▶ _Records to use_:
*** Begin section ***

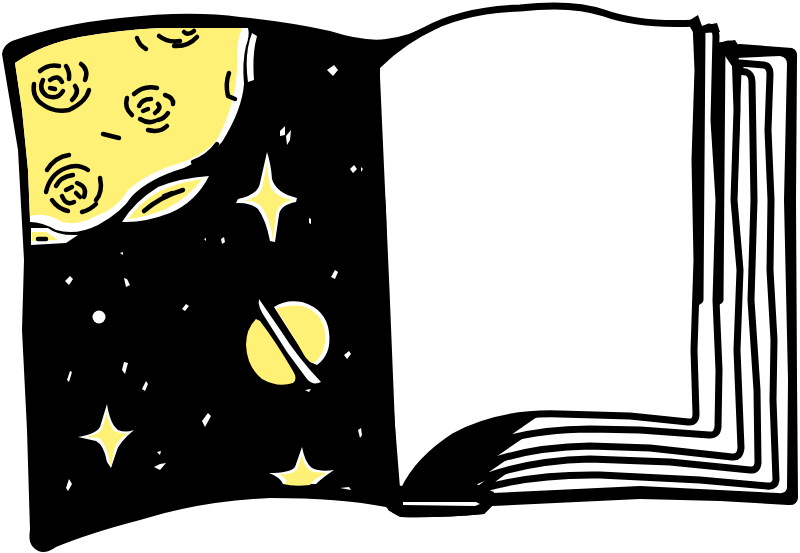
<!DOCTYPE html>
<html lang="en">
<head>
<meta charset="utf-8">
<title>Open book with a night sky</title>
<style>
:root { --ink: #000; --paper: #fff; --glow: #fff176; }
html, body { margin: 0; background: var(--paper); overflow: hidden; }
svg { display: block; width: 800px; height: 553px; }
.ink { fill: var(--ink); }
.paper { fill: var(--paper); }
.glow { fill: var(--glow); }
.page { fill: var(--paper); stroke: var(--ink); stroke-width: 7; stroke-linejoin: round; stroke-linecap: round; }
.pen { fill: none; stroke: var(--ink); stroke-width: 4.5; stroke-linecap: round; stroke-linejoin: round; }
</style>
</head>
<body>
<svg viewBox="0 0 800 553" role="img" aria-label="Open book: a moon, stars and a ringed planet on the left, a blank page on the right">
  <g id="back-cover">
    <path class="ink" d="M690 52L740 44L792 48Q798 50 797 58L796 200L797 380L798 498Q797 506 788 505L720 501L640 499L492 506L484 514Q440 518 400 517L388 510L392 480Z"/>
    <path class="paper" d="M736 58L780 56Q787 57 787 64L784 200L788 380L787 488Q786 494 778 493L640 486L492 493L470 480L700 400Z"/>
  </g>

  <g id="page-stack">
    <path class="page" d="M740 63L764 65Q770 66 770 74L768 130L771 200L770 270L774 340L773 400L776 480Q775 487 767 486L700 480L600 475Q530 474 478 490L740 300Z"/>
    <path class="page" d="M738 71L746 72Q752 74 752 82L754 200L751 300L757 390L758 463Q757 471 750 470L670 462L590 459Q510 461 457 490L730 300Z"/>
    <path class="page" d="M722 46L728 44Q735 44 735 52L737 110L734 200L740 270L737 350L741 448Q740 458 732 457L650 448L590 446Q490 448 441 490L720 300Z"/>
    <path class="page" d="M702 30L709 27Q716 28 716 36L714 120L719 200L716 300L719 370L718 427Q717 436 709 435L640 430L590 429Q470 430 425 490L700 300Z"/>
    <path class="ink" d="M715 43L735 40L740 48L768 50L738 57L736 72L721 50Z"/>
  </g>

  <g id="front-page">
    <path class="page" d="M376 66Q392 46 424 31Q462 10 520 8Q572 2 604 13Q640 26 696 23L698 70L695 160L697 260L694 350L696 414Q696 423 688 422L630 416L560 414Q500 412 455 436Q418 460 404 490L394 488L386 290Z"/>
    <path class="ink" d="M690 20L698 15L702 26L717 23L720 32L704 33L699 42L690 27Z"/>
  </g>

  <g id="sky-page">
    <path class="ink" d="M2 54Q3 45 12 41Q60 24 120 18Q190 10 240 17Q290 22 330 31Q365 42 386 39Q410 36 432 24L440 27Q405 43 380 68L380 130L386 210L388 300L393 400L400 488L482 487L494 492L492 506L484 514Q440 518 402 517Q392 514 386 507Q340 498 270 498Q200 501 140 520Q90 533 56 547Q42 557 33 547Q28 542 30 530L27 430L22 330L24 260L18 150Z"/>
    <path class="paper" d="M403 502L476 502L480 504L475 506L403 505Z"/>
  </g>

  <g id="moon">
    <path class="paper" d="M15 63Q42 44 80 37Q120 30 160 28L248 28Q250 35 246 46Q242 62 244 84Q242 110 222 142Q210 156 184 168Q150 178 132 196Q122 212 98 225Q76 236 56 230Q42 222 30 222L28 170L22 110Z"/>
    <path class="glow" d="M15 63Q42 44 80 37Q120 30 160 28L242 28Q236 42 237 62Q238 98 218 138Q206 154 180 163Q148 172 128 190Q118 208 96 216Q78 226 62 222Q46 212 30 216L28 170L22 110Z"/>
    <path class="paper" d="M252 33L257 36Q252 54 254 80L248 82Q244 54 252 33ZM122 222Q134 202 158 187Q180 178 209 176Q196 202 170 213Q144 223 122 222ZM31 228L48 228Q58 236 78 235L66 243L31 245Z"/>
    <path class="glow" d="M128 219Q140 202 160 191Q180 182 202 179Q188 198 166 209Q146 217 128 219ZM32 232L46 232L58 240L32 241Z"/>
    <g id="craters" class="pen">
      <path d="M40 71Q48 64 59 66M66 66Q70 72 69 79M34 84Q32 97 42 104Q54 113 69 110Q86 102 89 90M81 64Q89 70 85 80M75 86Q80 92 72 100M43 80Q38 90 47 96Q58 100 63 91M50 80Q58 74 62 82M50 88L55 89"/>
      <path d="M127 98Q124 108 132 115M134 94Q144 85 157 88M165 95Q174 98 173 104M168 113Q164 119 158 120M139 106Q142 99 151 99M143 111L148 109M158 104Q162 108 155 113M140 119Q148 124 155 121M148 130Q160 133 167 126M103 134L119 138"/>
      <path d="M47 170Q55 157 69 155M46 192Q50 174 66 168Q78 163 88 170M56 186Q60 177 73 175M100 178Q103 192 96 200M52 200Q58 209 68 211M82 212Q90 210 96 204M62 196Q66 206 74 202M77 183Q88 187 84 197M66 190L72 187M76 193L80 197"/>
      <path d="M137 38Q139 45 146 49M159 36Q168 43 180 41M174 46Q188 47 197 37M184 32Q188 36 194 31M229 73Q225 84 228 96L235 99M193 162Q209 156 217 144M144 211Q160 197 183 190M164 196L172 193M38 239L46 239"/>
    </g>
  </g>

  <g id="planet">
    <path class="paper" d="M274 307Q286 299 302 302Q326 309 329 332Q332 354 317 365L310 362Q292 336 274 307Z"/>
    <path class="glow" d="M276 309Q288 304 302 306Q322 312 325 332Q327 352 314 363Q308 362 304 355Q290 330 276 309Z"/>
    <path class="glow" d="M256 319Q246 329 246 345Q247 367 262 379Q278 388 293 383Q298 379 293 371Q276 342 260 321Z"/>
    <path class="paper" d="M259 299Q257 306 266 319L287 352L307 379Q313 386 321 382Q298 358 281 331Z"/>
  </g>

  <g id="large-stars">
    <path class="paper" d="M267 152Q271 164 272 179Q276 193 297 198L296 202Q280 205 279 215L275 242L270 241Q266 220 258 209Q250 202 236 203L238 199Q258 195 260 183Z"/>
    <path class="glow" d="M267 163Q268 180 271 188Q276 197 292 200Q278 203 276 214L273 240Q270 218 261 206Q254 200 244 201Q260 197 262 188Z"/>
    <path class="paper" d="M107 404Q110 424 118 430Q125 433 134 430Q118 443 116 453L111 468L107 462Q104 445 96 441L78 437Q96 434 100 427Z"/>
    <path class="glow" d="M107 413Q109 427 116 432L127 434Q116 441 114 451L111 467Q107 445 99 438L86 437Q101 434 102 428Z"/>
    <path class="paper" d="M302 447Q305 463 312 468Q320 472 334 470Q322 478 316 484L283 484Q280 477 269 473Q290 473 295 467Z"/>
    <path class="glow" d="M302 455Q304 468 313 472L327 473Q313 479 310 485Q294 487 283 484Q292 481 278 474Q294 475 297 469Z"/>
  </g>

  <g id="small-stars" class="paper">
    <circle cx="99" cy="317" r="6.5"/>
    <path id="fleck" d="M327 70L334 65L338 70L333 76Z"/>
    <path d="M280 131L285 126L285 135L280 136ZM286 136L291 130L290 140L287 145Z"/>
    <path d="M350 169L354 165L357 169L353 173ZM361 167L363 169L361 172ZM309 218L311 219L311 224L309 223ZM331 277L335 270L338 272L335 279Z"/>
    <path d="M65 281L70 276L73 279L69 285ZM124 278L127 279L130 285L126 287ZM120 253L123 252L123 255ZM182 309L186 304L189 306L185 311ZM221 239L224 237L225 242L222 244Z"/>
    <path d="M344 355L349 351L351 354L347 359ZM305 390L311 389L309 392ZM358 430L361 428L362 435L360 438ZM340 488L349 487L351 490Z"/>
    <path d="M122 370L124 362L128 363L125 374ZM142 389L146 381L148 384L145 391ZM67 380L70 371L72 372L69 382Z"/>
    <path d="M202 421L208 413L211 416L205 427ZM154 467L160 464L166 463L160 470ZM157 452L161 451L160 455ZM66 488L69 479L72 484L68 491ZM204 239L206 238L206 241Z"/>
  </g>
</svg>
</body>
</html>
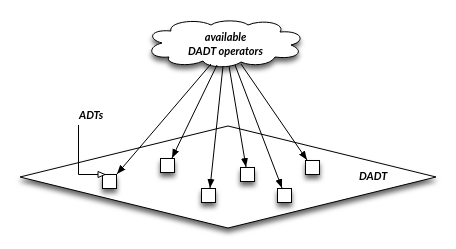
<!DOCTYPE html>
<html lang="en">
<head>
<meta charset="utf-8">
<title>DADT operators and ADTs</title>
<style>
:root { --paper: #fff; --ink: #000; --shadow: #0009; }
* { box-sizing: border-box; }
body { margin: 0; background: var(--paper); overflow: hidden; }
.diagram {
  position: relative; width: 456px; height: 249px; overflow: hidden;
  background: var(--paper); color: var(--ink);
  font: italic 700 11px/14px Lato, "Open Sans", sans-serif;
}
.shapes { position: absolute; inset: 0; display: block; }
.surface { fill: var(--paper); stroke: var(--ink); stroke-width: 1; stroke-linejoin: miter; }
.raised { filter: drop-shadow(0 4px 2.5px var(--shadow)); }
.line { fill: none; stroke: var(--ink); stroke-width: 1; }
.operator { marker-end: url(#solid-head); }
.reference { marker-end: url(#open-head); }
.label { position: absolute; margin: 0; white-space: nowrap; }
.cloud-label { left: 152px; top: 30px; width: 147px; text-align: center; }
.adts-label { left: 79px; top: 108px; }
.dadt-label { left: 359px; top: 169px; }
</style>
</head>
<body>
<main class="diagram">
  <svg class="shapes" width="456" height="249" viewBox="0 0 456 249" aria-hidden="true">
    <defs>
      <marker id="solid-head" markerUnits="userSpaceOnUse" markerWidth="10" markerHeight="8" refX="9" refY="4" orient="auto">
        <path d="M0 0.5 9 4 0 7.5Z"/>
      </marker>
      <marker id="open-head" markerUnits="userSpaceOnUse" markerWidth="10" markerHeight="8" refX="8" refY="4" orient="auto">
        <path class="surface" d="M1 1 8 4 1 7Z"/>
      </marker>
      <rect id="adt-box" class="surface" width="14" height="14"/>
    </defs>

    <polygon class="surface raised" points="20,177 228,126 436,177 228,228"/>

    <path class="surface raised" d="M162 43C147 39 150 29 171 31C168 22 197 18 211 25C219 19 243 20 248 25C262 19 286 23 280 32C301 30 307 41 291 45C306 51 297 60 275 57C271 65 252 67 241 62C231 69 207 68 203 61C188 68 164 64 169 57C149 59 146 47 162 43Z"/>

    <g class="raised">
      <use href="#adt-box" x="102.500" y="174.500"/>
      <use href="#adt-box" x="160.500" y="158.500"/>
      <use href="#adt-box" x="201.500" y="188.500"/>
      <use href="#adt-box" x="240.500" y="167.500"/>
      <use href="#adt-box" x="277.500" y="188.500"/>
      <use href="#adt-box" x="305.500" y="160.500"/>
    </g>

    <g class="line">
      <line class="operator" x1="211" y1="64" x2="117" y2="174"/>
      <line class="operator" x1="217" y1="65" x2="172" y2="158"/>
      <line class="operator" x1="223" y1="66" x2="210" y2="188"/>
      <line class="operator" x1="229" y1="66" x2="246" y2="167"/>
      <line class="operator" x1="235" y1="65" x2="282" y2="188"/>
      <line class="operator" x1="241" y1="64" x2="307" y2="160"/>
      <polyline class="reference" points="78.5,125 78.5,174.500 105,174.500"/>
    </g>
  </svg>

  <p class="label cloud-label">available<br>DADT operators</p>
  <p class="label adts-label">ADTs</p>
  <p class="label dadt-label">DADT</p>
</main>
</body>
</html>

*** End section ***

The required answer is the number of lines in the listing above that contain the word "left", with nothing added.

▶ _Answer for the task_: 4